Most often alternative, or complementary, medicine offers the same treatment mentality as the physicians focused on dispensing drugs. Rather than dealing with the dietary and lifestyle factors that caused the condition, alternative physicians are also offering some magic in the form of an herbal pill or IV vitamin drip. Natural herbs or other modalities can sometimes offer similar effects as drugs. There are plenty of natural substances that have therapeutic effects, but they do not deal with the cause of the problem, so their benefits are limited. A diet-induced disease needs a dietary solution, not more treatment options. It is typical to find an alternative physician offering chelation, IV nutrients, hormones, and an expensive assortment of supplements and remedies while the patient remains fifty pounds overweight. Effective weight reduction will not be achieved. Remedies can change the expression of symptoms, but they never make patients well. They just cause people to become more dependent on doctors and their remedies. Physicians and consumers are quick to embrace doctorrecommended medical interventions while they ignore simple, inexpensive, and dramatically effective lifestyle interventions. Optimal lifestyle medicine would free these people from needing medical care. They need less and less therapy and medical intervention. This path of advice is not a moneymaker for the professional. There is no huge economic incentive to promote the basics of good health.

The problem with lifestyle medicine today is the varying opinions and dietary programs that are popular but not ideal. These in turn result in a few studies showing limited effectiveness—all of which help the current medical approach make its case for prescriptions.

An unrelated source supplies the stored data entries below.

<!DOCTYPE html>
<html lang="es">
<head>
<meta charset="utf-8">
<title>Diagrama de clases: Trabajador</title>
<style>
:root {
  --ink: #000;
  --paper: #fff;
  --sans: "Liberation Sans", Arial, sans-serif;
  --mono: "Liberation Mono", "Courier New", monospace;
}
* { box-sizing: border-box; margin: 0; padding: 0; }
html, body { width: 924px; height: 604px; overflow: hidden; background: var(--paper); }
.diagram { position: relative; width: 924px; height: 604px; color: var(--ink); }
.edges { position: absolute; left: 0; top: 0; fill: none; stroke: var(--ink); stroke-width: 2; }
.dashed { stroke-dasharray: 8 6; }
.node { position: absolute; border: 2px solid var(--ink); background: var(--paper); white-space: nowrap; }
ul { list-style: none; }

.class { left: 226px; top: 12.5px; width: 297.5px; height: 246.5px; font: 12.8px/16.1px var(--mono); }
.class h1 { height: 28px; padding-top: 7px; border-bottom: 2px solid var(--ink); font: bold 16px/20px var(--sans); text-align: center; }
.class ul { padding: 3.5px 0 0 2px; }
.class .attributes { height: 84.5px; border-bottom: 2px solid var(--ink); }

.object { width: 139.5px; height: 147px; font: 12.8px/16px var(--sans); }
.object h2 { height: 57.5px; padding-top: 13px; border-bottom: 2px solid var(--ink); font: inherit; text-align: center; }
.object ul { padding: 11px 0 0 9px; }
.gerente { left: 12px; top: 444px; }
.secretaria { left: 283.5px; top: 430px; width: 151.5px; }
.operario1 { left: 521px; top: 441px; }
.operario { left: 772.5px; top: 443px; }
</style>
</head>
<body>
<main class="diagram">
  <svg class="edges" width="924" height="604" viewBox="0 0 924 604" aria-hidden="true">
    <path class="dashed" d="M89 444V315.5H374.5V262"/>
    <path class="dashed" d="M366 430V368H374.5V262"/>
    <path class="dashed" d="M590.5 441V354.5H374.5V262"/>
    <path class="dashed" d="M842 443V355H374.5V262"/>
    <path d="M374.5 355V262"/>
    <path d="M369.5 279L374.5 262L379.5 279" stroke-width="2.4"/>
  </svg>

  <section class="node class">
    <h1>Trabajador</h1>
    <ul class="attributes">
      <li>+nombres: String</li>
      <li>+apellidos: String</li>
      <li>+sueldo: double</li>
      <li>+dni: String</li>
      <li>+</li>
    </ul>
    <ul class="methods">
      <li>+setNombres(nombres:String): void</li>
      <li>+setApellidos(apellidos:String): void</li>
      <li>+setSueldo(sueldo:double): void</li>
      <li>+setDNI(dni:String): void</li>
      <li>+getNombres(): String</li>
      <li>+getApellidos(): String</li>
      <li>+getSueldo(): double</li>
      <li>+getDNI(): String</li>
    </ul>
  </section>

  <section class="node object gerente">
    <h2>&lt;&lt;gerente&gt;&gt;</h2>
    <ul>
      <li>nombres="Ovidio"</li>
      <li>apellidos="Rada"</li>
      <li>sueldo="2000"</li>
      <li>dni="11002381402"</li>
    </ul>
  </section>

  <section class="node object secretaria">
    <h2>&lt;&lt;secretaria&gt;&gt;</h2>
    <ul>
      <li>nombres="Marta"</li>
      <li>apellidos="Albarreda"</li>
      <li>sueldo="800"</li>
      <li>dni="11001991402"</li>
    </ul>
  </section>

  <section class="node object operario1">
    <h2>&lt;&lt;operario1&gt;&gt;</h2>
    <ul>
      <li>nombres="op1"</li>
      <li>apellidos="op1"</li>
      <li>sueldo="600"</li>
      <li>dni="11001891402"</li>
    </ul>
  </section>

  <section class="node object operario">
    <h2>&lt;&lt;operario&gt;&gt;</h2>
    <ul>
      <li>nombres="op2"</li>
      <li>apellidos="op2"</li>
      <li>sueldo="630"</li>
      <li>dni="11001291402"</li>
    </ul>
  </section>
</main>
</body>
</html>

Wouldn’t it be simpler if we all could agree on one program? If there was one program that was most logical, most effective therapeutically, and beat out all the others when subjected to scientific scrutiny and long-term evaluation, it would change the health conversation radically, and all doctors and healers would naturally begin embracing such a protocol. I have been developing, teaching, and fine-tuning this program over the last twenty years. Studies continue to show it can meet any scrutiny and testing. It is ready for implementation and documentation. It works effectively for a surprisingly wide array of chronic diseases and does not have to be overly complicated. As we’ve explored, significant research already supports its use, and further research is presently in process. Test it for yourself, and you will be shocked with its effectiveness.